• _DATASET EXCERPTS_
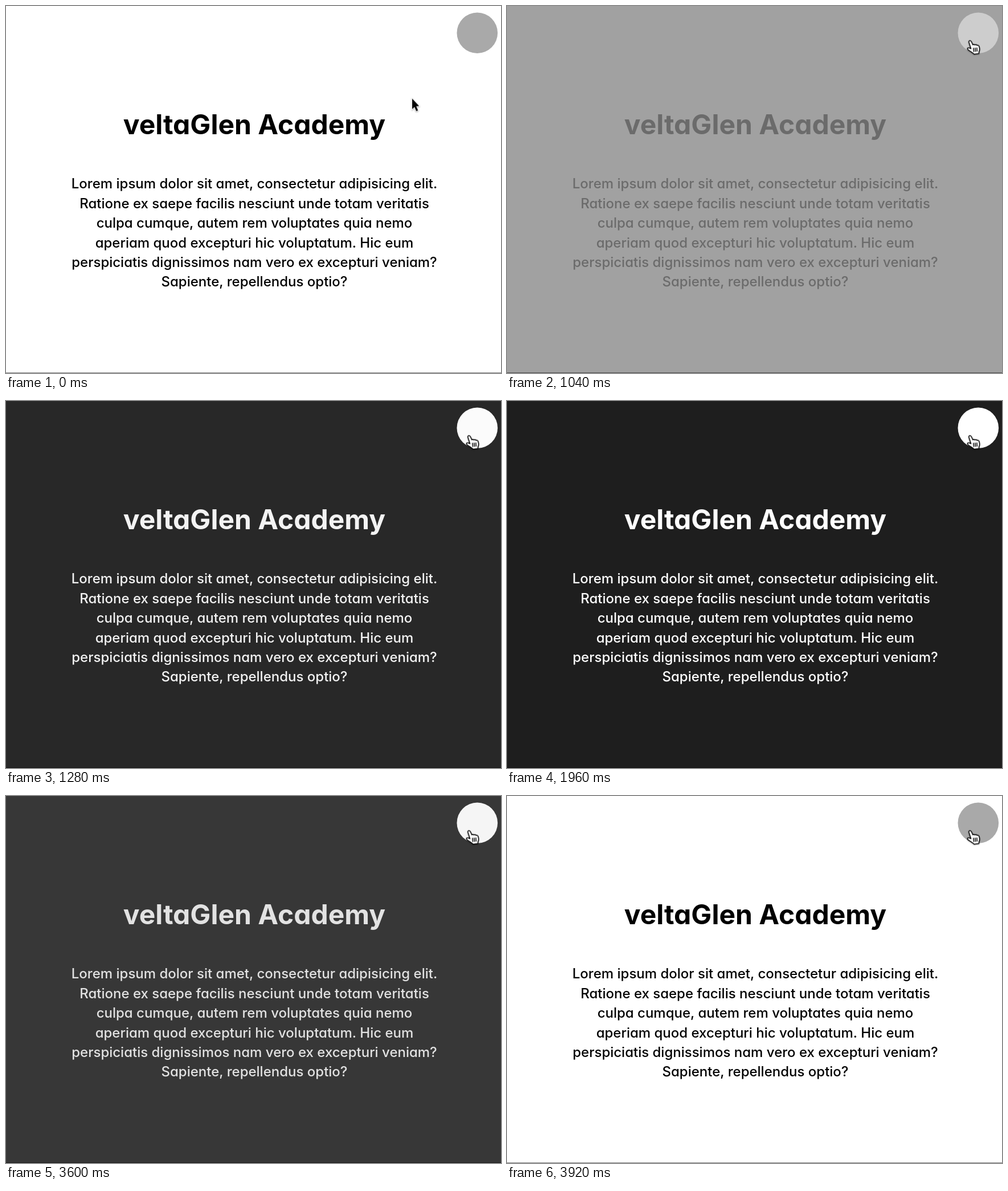
These frames come from a looping animation (869x644 px, 4.15 s). An HTML page:

```html
<!DOCTYPE html>
<html lang="en">
<head>
<meta charset="utf-8">
<title>Theme toggle</title>
<style>
  @property --bg { syntax: "<color>"; inherits: true; initial-value: #fff; }
  @property --ink { syntax: "<color>"; inherits: true; initial-value: #000; }
  @property --dot { syntax: "<color>"; inherits: true; initial-value: #a9a9a9; }

  html, body { margin: 0; width: 100%; height: 100%; overflow: hidden; background: #fff; }

  svg {
    display: block;
    width: 869px;
    height: 644px;
    background: var(--bg);
    animation: theme 4150ms infinite;
  }

  text {
    font: 500 24px Inter, "Open Sans", sans-serif;
    font-feature-settings: "cv11";
    font-optical-sizing: none;
    text-anchor: middle;
    fill: var(--ink);
  }
  .title { font-size: 48px; font-weight: 700; }
  .toggle { fill: var(--dot); }

  .cursor {
    filter: drop-shadow(0 1.5px 1.2px rgba(0, 0, 0, .35));
    animation: move 4150ms infinite;
  }
  .arrow { animation: arrow 4150ms step-end infinite; }
  .hand { animation: hand 4150ms step-end infinite; }

  @keyframes theme {
    0%, 94.7%, 100% { --bg: #fff; --ink: #000; --dot: #a9a9a9; }
    22.02% { --bg: #fff; --ink: #000; --dot: #a9a9a9; animation-timing-function: ease; }
    34.07% { --bg: #1e1e1e; --ink: #fff; --dot: #fff; }
    85.78% { --bg: #1e1e1e; --ink: #fff; --dot: #fff; animation-timing-function: ease; }
  }
  @keyframes move {
    0% { transform: translate(713px, 162.5px); animation-timing-function: cubic-bezier(.35, .1, .3, 1); }
    12.53%, 13.49% { transform: translate(809px, 66.5px); animation-timing-function: ease-in-out; }
    18.8%, 100% { transform: translate(813px, 60.7px); }
  }
  @keyframes arrow {
    0% { opacity: 1; }
    7.7%, 100% { opacity: 0; }
  }
  @keyframes hand {
    0% { opacity: 0; }
    7.7%, 100% { opacity: 1; }
  }
</style>
</head>
<body>
<svg viewBox="0 0 869 644">
  <text class="title" x="436" y="225">veltaGlen Academy</text>
  <text x="436" y="320.3">Lorem ipsum dolor sit amet, consectetur adipisicing elit.</text>
  <text x="436" y="354.7">Ratione ex saepe facilis nesciunt unde totam veritatis</text>
  <text x="436" y="389.1">culpa cumque, autem rem voluptates quia nemo</text>
  <text x="436" y="423.5">aperiam quod excepturi hic voluptatum. Hic eum</text>
  <text x="436" y="457.9">perspiciatis dignissimos nam vero ex excepturi veniam?</text>
  <text x="436" y="492.3">Sapiente, repellendus optio?</text>

  <circle class="toggle" cx="827.3" cy="47.3" r="35.8"/>
  <rect y="643" width="869" height="1" fill-opacity=".5"/>

  <g class="cursor">
    <path class="arrow" d="M0 0V18.5L4.1 14.8 7.2 22 10.3 20.7 7.2 13.6 12.2 13Z"
      stroke="#fff" stroke-width="2" paint-order="stroke"/>
    <g class="hand" stroke="#000" stroke-width="1.4" stroke-linejoin="round" stroke-linecap="round">
      <g transform="translate(-6.2 -1) scale(1.1)">
        <path fill="#fff" d="M4.2 5.2C3.2 2.6 3.6 1.2 5 .9 6.4.6 7.3 1.6 8 3.2L10 7.6C10.6 6.7 12.6 6.6 13.3 7.9 14.3 7 16 7.1 16.6 8.5 18.2 7.8 19.5 8.6 20 10.2 20.8 13 21.3 16 19.8 18.8L19.6 21.6 12 22.6C10.5 20.6 6 18.3 2.5 15.6.8 14.2 1.3 12.2 3 12.3 4.5 12.3 5.8 13.2 7 13.8Z"/>
        <path fill="none" d="M11 13L11.5 18.4M13.7 12.8L14.2 18.2M16.4 12.6L16.8 17.8"/>
      </g>
    </g>
  </g>
</svg>
</body>
</html>
```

• _TASK_
Omit each picture, then return all of the listing exactly as it stands.

• _EXERCISE RESULT_
These frames come from a looping animation (869x644 px, 4.15 s). An HTML page:

```html
<!DOCTYPE html>
<html lang="en">
<head>
<meta charset="utf-8">
<title>Theme toggle</title>
<style>
  @property --bg { syntax: "<color>"; inherits: true; initial-value: #fff; }
  @property --ink { syntax: "<color>"; inherits: true; initial-value: #000; }
  @property --dot { syntax: "<color>"; inherits: true; initial-value: #a9a9a9; }

  html, body { margin: 0; width: 100%; height: 100%; overflow: hidden; background: #fff; }

  svg {
    display: block;
    width: 869px;
    height: 644px;
    background: var(--bg);
    animation: theme 4150ms infinite;
  }

  text {
    font: 500 24px Inter, "Open Sans", sans-serif;
    font-feature-settings: "cv11";
    font-optical-sizing: none;
    text-anchor: middle;
    fill: var(--ink);
  }
  .title { font-size: 48px; font-weight: 700; }
  .toggle { fill: var(--dot); }

  .cursor {
    filter: drop-shadow(0 1.5px 1.2px rgba(0, 0, 0, .35));
    animation: move 4150ms infinite;
  }
  .arrow { animation: arrow 4150ms step-end infinite; }
  .hand { animation: hand 4150ms step-end infinite; }

  @keyframes theme {
    0%, 94.7%, 100% { --bg: #fff; --ink: #000; --dot: #a9a9a9; }
    22.02% { --bg: #fff; --ink: #000; --dot: #a9a9a9; animation-timing-function: ease; }
    34.07% { --bg: #1e1e1e; --ink: #fff; --dot: #fff; }
    85.78% { --bg: #1e1e1e; --ink: #fff; --dot: #fff; animation-timing-function: ease; }
  }
  @keyframes move {
    0% { transform: translate(713px, 162.5px); animation-timing-function: cubic-bezier(.35, .1, .3, 1); }
    12.53%, 13.49% { transform: translate(809px, 66.5px); animation-timing-function: ease-in-out; }
    18.8%, 100% { transform: translate(813px, 60.7px); }
  }
  @keyframes arrow {
    0% { opacity: 1; }
    7.7%, 100% { opacity: 0; }
  }
  @keyframes hand {
    0% { opacity: 0; }
    7.7%, 100% { opacity: 1; }
  }
</style>
</head>
<body>
<svg viewBox="0 0 869 644">
  <text class="title" x="436" y="225">veltaGlen Academy</text>
  <text x="436" y="320.3">Lorem ipsum dolor sit amet, consectetur adipisicing elit.</text>
  <text x="436" y="354.7">Ratione ex saepe facilis nesciunt unde totam veritatis</text>
  <text x="436" y="389.1">culpa cumque, autem rem voluptates quia nemo</text>
  <text x="436" y="423.5">aperiam quod excepturi hic voluptatum. Hic eum</text>
  <text x="436" y="457.9">perspiciatis dignissimos nam vero ex excepturi veniam?</text>
  <text x="436" y="492.3">Sapiente, repellendus optio?</text>

  <circle class="toggle" cx="827.3" cy="47.3" r="35.8"/>
  <rect y="643" width="869" height="1" fill-opacity=".5"/>

  <g class="cursor">
    <path class="arrow" d="M0 0V18.5L4.1 14.8 7.2 22 10.3 20.7 7.2 13.6 12.2 13Z"
      stroke="#fff" stroke-width="2" paint-order="stroke"/>
    <g class="hand" stroke="#000" stroke-width="1.4" stroke-linejoin="round" stroke-linecap="round">
      <g transform="translate(-6.2 -1) scale(1.1)">
        <path fill="#fff" d="M4.2 5.2C3.2 2.6 3.6 1.2 5 .9 6.4.6 7.3 1.6 8 3.2L10 7.6C10.6 6.7 12.6 6.6 13.3 7.9 14.3 7 16 7.1 16.6 8.5 18.2 7.8 19.5 8.6 20 10.2 20.8 13 21.3 16 19.8 18.8L19.6 21.6 12 22.6C10.5 20.6 6 18.3 2.5 15.6.8 14.2 1.3 12.2 3 12.3 4.5 12.3 5.8 13.2 7 13.8Z"/>
        <path fill="none" d="M11 13L11.5 18.4M13.7 12.8L14.2 18.2M16.4 12.6L16.8 17.8"/>
      </g>
    </g>
  </g>
</svg>
</body>
</html>
```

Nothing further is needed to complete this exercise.